The HBR writes an interesting piece, citing McKinsey data, on the job-disruption of automation and how to handle this.

Productivity has been one of the major themes of our Expert Series since its inception. In advanced economies productivity growth has stagnated worryingly, and the demographics of these countries are not boding well for growth going forward.

Fortunately, Automation and Advanced Robotics come to the rescue, giving the global economy a productivity boost. The question is of course; will this disrupt the workforce? From the HBR:

No less significant than the jobs that will be displaced are the jobs that will change—and those that will be created. New research by the McKinsey Global institute suggests that roughly 15% of the global workforce could be displaced by 2030 in a midpoint scenario, but that the jobs likely created will make up for those lost. There is an important proviso: that economies sustain high economic growth and dynamism, coupled with strong trends that will drive demand for work. Even so, between 75 million to 375 million people globally may need to switch occupational categories by 2030, depending on how quickly automation is adopted.

No small feat; hundreds of millions of people need to change jobs, meaning they need to be re-educated, likely at higher levels as the physical labor will be done by the machines. Countries everywhere will face great challenges to respond to these changes. The HBR posits:

Our view is that we should embrace automation technologies for the productivity benefits they will bring, even as we deal proactively with the workforce transitions that will accompany adoption. The tradeoff between productivity and employment is actually less than it might seem at first sight, since the GDP bounce that productivity brings will raise consumption and hence labor demand, as it has always done in the past.

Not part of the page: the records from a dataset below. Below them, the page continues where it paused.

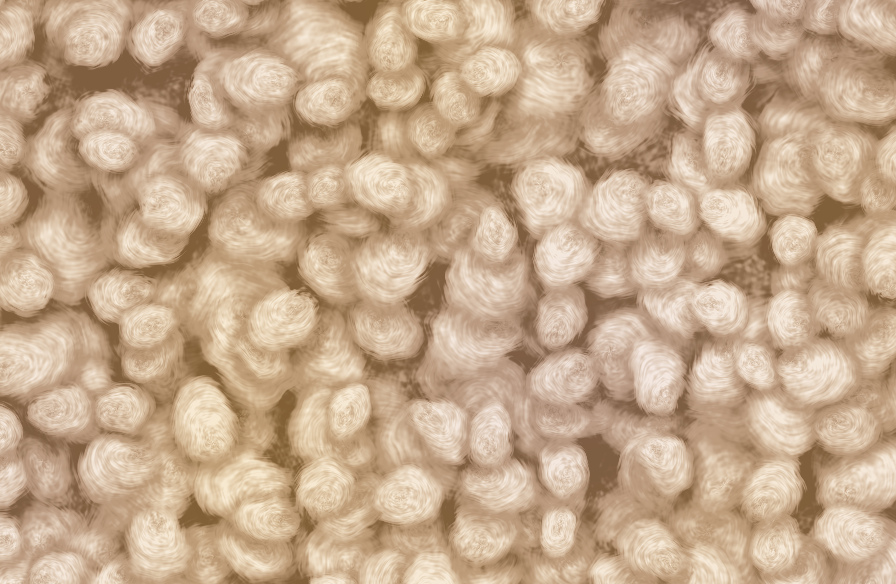
A Shadertoy shader for this texture:

```glsl
vec3 hash3(vec3 p) {
    p = fract(p * vec3(0.1031, 0.1030, 0.0973));
    p += dot(p, p.yxz + 33.33);
    return fract((p.xxy + p.yxx) * p.zyx);
}

// Gradient noise, roughly -0.7 to 0.7
float noise(vec3 p) {
    vec3 cell = floor(p), f = p - cell;
    vec3 u = f * f * f * (f * (f * 6.0 - 15.0) + 10.0);
    float sum = 0.0;
    for (int k = 0; k < 8; k++) {
        vec3 corner = vec3(k & 1, (k >> 1) & 1, k >> 2);
        vec3 w = mix(1.0 - u, u, corner);
        sum += w.x * w.y * w.z * dot(hash3(cell + corner) * 2.0 - 1.0, f - corner);
    }
    return sum;
}

vec2 noise2(vec2 p, float seed) {
    return vec2(noise(vec3(p, seed)), noise(vec3(p, seed + 7.5)));
}

mat2 rotation(float a) {
    return mat2(cos(a), sin(a), -sin(a), cos(a));
}

// Thin loose hairs lying in several bent directions
float looseHairs(vec2 p) {
    float sum = 0.0;
    vec2 bent = p + 0.03 * noise2(p * 11.0, 3.3);
    for (int k = 0; k < 4; k++) {
        vec2 q = rotation(float(k) * 0.8 + 0.3) * bent;
        sum += noise(vec3(q * vec2(22.0, 135.0), float(k) * 9.7 + 0.5));
    }
    return sum;
}

// Paints one curled lock over the tone; q is in units of its radius
float paintLock(float tone, vec2 q, vec3 rnd, float seed) {
    float shadow = smoothstep(1.4, 0.75, length(q + vec2(0.0, 0.16)));
    tone *= 1.0 - 0.21 * shadow;

    vec2 e = rotation(rnd.x * 6.28) * q * vec2(0.9, 1.12);
    float d = length(e);
    if (d > 1.25) return tone;

    // Strands wind around an off-centre curl
    vec2 c = e - vec2(0.15 + 0.45 * rnd.y, 0.0);
    float rho = length(c);
    float angle = atan(c.y, c.x) + (rnd.z - 0.5) * 5.0 * rho;
    vec2 dir = vec2(cos(angle), sin(angle));
    float wisps = noise(vec3(dir * 1.4, rho * 6.0) + seed);
    float fibres = noise(vec3(dir * 3.2, rho * 21.0) + seed + 4.7);

    float cover = smoothstep(1.02, 0.72, d + 0.22 * wisps + 0.18 * fibres);
    float lit = 0.915 + 0.05 * (rnd.z - 0.5) + 0.045 * q.y - 0.13 * d * d * d;
    lit += 0.12 * wisps + 0.11 * fibres;
    lit -= 0.11 * rnd.x * exp(-14.0 * rho * rho);
    return mix(tone, lit, cover);
}

vec3 woolColour(float tone) {
    vec3 crevice = vec3(0.50, 0.37, 0.24);
    vec3 tan_ = vec3(0.74, 0.61, 0.49);
    vec3 cream = vec3(0.87, 0.78, 0.68);
    vec3 pale = vec3(0.96, 0.91, 0.85);
    vec3 col = mix(crevice, tan_, smoothstep(0.48, 0.74, tone));
    col = mix(col, cream, clamp((tone - 0.74) / 0.13, 0.0, 1.0));
    return mix(col, pale, clamp((tone - 0.87) / 0.10, 0.0, 1.0));
}

void mainImage(out vec4 fragColor, in vec2 fragCoord) {
    vec2 uv = fragCoord / iResolution.y;
    vec2 p = uv + 0.03 * noise2(uv * 7.0, 1.3) + 0.008 * noise2(uv * 30.0, 5.1);
    float hairs = looseHairs(uv);
    float tone = 0.73 + 0.10 * hairs;

    // Large locks first, then sparser and smaller ones on top
    for (int layer = 0; layer < 3; layer++) {
        float level = float(layer);
        float size = 0.17 - 0.037 * level;
        vec2 g = p / size + level * 17.3;
        vec2 home = floor(g);
        for (int j = -1; j <= 1; j++)
        for (int i = -1; i <= 1; i++) {
            vec2 id = home + vec2(i, j);
            vec3 place = hash3(vec3(id, level + 2.0));
            vec3 look = hash3(vec3(id, level + 31.0));
            if (place.z > 1.0 - 0.27 * level) continue;
            float radius = 0.5 + 0.24 * look.y;
            vec2 q = (g - id - 0.2 - 0.6 * place.xy) / radius;
            tone = paintLock(tone, q, look, dot(place, vec3(40.0, 70.0, 20.0)));
        }
    }

    // Stray fuzz and broad patches of light
    tone += 0.032 * hairs + 0.05 * noise(vec3(uv * 2.6, 8.4));
    tone += 0.035 * noise(vec3(uv * 95.0, 2.2));
    vec3 col = woolColour(tone);

    // Yellower and greyer areas of the fleece
    float warmth = noise(vec3(uv * 2.2, 12.6));
    col += warmth * vec3(0.02, 0.01, -0.07);
    fragColor = vec4(clamp(col, 0.0, 1.0), 1.0);
}
```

This effect will be stronger and faster if the gains in value added turn into income in the hands of those who are likely to spend it. Broadly distributing income gains will then translate productivity growth into GDP growth.

The HBR then lists three priorities that will help countries through the transition:

First, a much sharper focus on skills and training.

Second, we should take another look at making the labor market more fluid,

The third priority should be a reevaluation of income and transition support to help displaced workers or those struggling with transitions to new occupations.

Please find the full article here, its definitely worth reading in its entirety.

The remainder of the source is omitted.